Mallory Golski of Kaleidoscope Youth Center testifies before an Ohio House committee on June 14.
Mallory Golski of Kaleidoscope Youth Center testifies before an Ohio House committee on June 14.

Out of all the testimony submitted to the House regarding HB 68, across four hearings, 337 statements were against the bill and 23 were in favor.

Mallory Golksi, civic engagement and advocacy manager for Kaleidoscope Youth Center of Columbus, was one of the few who got to speak at the last hearing. She questioned whether the committee members had heard enough from the people who would be most directly affected by their votes.

“I wonder how many of you, including the bill’s sponsors, have actually taken the time to talk to any transgender person, especially transgender youth, to learn about their lives and experiences,” she said.
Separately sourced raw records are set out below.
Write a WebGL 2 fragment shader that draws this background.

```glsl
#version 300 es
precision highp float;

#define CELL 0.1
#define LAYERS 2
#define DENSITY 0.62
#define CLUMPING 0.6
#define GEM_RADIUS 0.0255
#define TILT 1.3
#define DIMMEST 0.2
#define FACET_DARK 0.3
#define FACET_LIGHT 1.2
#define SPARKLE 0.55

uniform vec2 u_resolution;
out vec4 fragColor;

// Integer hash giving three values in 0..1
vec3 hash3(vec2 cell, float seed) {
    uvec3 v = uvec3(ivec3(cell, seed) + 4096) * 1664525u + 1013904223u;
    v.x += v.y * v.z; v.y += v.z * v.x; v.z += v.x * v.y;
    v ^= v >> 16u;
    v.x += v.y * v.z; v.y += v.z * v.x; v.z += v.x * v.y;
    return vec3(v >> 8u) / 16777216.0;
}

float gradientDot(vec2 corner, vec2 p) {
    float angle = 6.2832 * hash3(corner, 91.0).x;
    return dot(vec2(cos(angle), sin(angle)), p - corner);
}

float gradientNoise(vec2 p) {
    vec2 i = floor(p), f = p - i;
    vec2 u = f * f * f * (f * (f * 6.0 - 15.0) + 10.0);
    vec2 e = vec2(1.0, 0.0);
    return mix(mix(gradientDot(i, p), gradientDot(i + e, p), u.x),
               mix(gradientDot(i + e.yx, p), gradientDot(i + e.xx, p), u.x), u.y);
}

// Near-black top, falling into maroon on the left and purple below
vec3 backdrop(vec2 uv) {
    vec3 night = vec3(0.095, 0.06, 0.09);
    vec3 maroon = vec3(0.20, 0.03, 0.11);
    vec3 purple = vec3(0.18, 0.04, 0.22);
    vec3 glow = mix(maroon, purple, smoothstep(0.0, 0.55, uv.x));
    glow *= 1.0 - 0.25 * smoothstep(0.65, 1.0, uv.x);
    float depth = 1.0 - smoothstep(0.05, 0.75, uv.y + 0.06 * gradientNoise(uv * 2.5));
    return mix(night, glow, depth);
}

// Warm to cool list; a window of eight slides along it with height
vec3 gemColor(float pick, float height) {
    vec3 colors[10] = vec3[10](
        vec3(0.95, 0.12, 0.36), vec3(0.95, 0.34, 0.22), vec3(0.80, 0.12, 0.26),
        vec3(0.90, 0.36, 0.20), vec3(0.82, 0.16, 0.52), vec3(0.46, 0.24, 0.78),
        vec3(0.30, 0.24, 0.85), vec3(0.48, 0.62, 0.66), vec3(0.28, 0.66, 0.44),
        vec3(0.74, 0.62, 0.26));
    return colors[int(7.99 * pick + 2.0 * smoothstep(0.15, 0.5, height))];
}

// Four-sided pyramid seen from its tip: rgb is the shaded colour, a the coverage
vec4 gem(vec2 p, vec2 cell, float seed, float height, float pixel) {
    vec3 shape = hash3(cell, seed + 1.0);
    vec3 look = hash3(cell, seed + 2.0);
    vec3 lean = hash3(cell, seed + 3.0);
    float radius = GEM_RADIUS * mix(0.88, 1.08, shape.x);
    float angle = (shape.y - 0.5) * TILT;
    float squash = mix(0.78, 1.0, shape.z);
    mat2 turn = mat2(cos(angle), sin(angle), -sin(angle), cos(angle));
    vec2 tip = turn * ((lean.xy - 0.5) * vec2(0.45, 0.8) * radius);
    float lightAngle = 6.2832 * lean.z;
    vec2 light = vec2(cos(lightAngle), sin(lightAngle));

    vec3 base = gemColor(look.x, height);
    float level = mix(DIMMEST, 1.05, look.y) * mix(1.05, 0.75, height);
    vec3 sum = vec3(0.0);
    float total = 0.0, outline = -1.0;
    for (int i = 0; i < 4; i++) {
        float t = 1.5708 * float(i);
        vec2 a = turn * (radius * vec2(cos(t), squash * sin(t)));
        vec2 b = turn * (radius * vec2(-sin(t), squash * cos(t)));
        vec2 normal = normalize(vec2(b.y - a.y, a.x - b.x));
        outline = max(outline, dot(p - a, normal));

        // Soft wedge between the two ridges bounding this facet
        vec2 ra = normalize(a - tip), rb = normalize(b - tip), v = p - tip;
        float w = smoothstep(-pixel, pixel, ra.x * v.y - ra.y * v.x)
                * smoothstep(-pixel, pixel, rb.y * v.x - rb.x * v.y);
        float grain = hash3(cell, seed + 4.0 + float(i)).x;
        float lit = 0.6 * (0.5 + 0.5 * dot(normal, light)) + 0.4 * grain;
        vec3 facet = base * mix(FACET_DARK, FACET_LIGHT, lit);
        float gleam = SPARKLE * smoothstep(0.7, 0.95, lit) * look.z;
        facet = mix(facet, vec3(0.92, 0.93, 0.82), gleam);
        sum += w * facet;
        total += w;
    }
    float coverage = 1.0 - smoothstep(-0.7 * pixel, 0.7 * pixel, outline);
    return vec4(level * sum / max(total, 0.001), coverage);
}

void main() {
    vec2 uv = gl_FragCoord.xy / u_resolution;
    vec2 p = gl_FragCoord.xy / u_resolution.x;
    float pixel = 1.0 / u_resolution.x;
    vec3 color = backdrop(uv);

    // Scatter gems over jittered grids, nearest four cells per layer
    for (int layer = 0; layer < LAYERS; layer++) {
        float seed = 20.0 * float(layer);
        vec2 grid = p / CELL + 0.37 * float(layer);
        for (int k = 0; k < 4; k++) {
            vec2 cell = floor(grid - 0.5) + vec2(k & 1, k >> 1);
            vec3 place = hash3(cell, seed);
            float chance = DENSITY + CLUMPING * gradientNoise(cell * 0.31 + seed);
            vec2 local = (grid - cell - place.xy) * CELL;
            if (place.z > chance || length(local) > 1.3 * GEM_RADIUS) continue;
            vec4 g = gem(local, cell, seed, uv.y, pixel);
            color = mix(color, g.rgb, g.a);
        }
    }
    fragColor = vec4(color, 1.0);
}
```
“I have a deep concern for sentiments that have been shared today and in previous hearings regarding young people’s incompetence or inability to know themselves well enough to be trusted when they articulate who they are.”

Where things stand

On June 21, the House passed the bill, with all but two Republicans voting in favor and all Democrats voting against.

“We are talking about medical ethics,” said Rep. Gary Click, the bill’s sponsor, according to the Ohio Capital Journal. “We know that children can’t provide informed consent. They don’t have that capacity.” 

The bill now heads to the Ohio Senate.

Signal Cleveland compiled a selection of excerpts from some of written testimony submitted for the June 14 hearing. (We did not include testimony related to HB6, which can be found here.)

‘When applied to children, this practice is reckless and destructive’

Four years ago I naively believed that most of the doctors and therapists who provided services to gender dysphoric patients were looking out for the best interests of their patients. Since then, I’ve spoken with clinicians, patients, therapists, academics, and policymakers about gender medicine, and I’ve come to realize that gender medicine is not healthcare, it is an attempt to achieve a form of perfection through medicalization. While I have no desire to stop competent adults from accessing these services, when applied to children, this practice is reckless and destructive.

At some point the data will catch up to the practice and we’ll know for certain when, if ever, it is appropriate to medically change the sex of children. But given the absence of evidence, and given the clinicians’ own lack of regard for evidence-based medicine, this committee should assume its mantle as the regulator of last resort and refer HB 68 out of committee.

Corinna Cohn

‘This bill goes against the core of Christian love’

HB 68 violates God’s commandment to love our neighbors and intensifies the headwinds of contempt, bullying and scapegoating which put LGBTQ+ youth at such high risk of suicide. This bill goes against the core of Christian love.

Trans children are no danger to you. The sponsors and supporters of this bill appear to be using them as scapegoats. Legislation like this increases the risk of hate crimes. If you pass this bill, you will be putting the lives of LGBTQ+ children and youth in greater danger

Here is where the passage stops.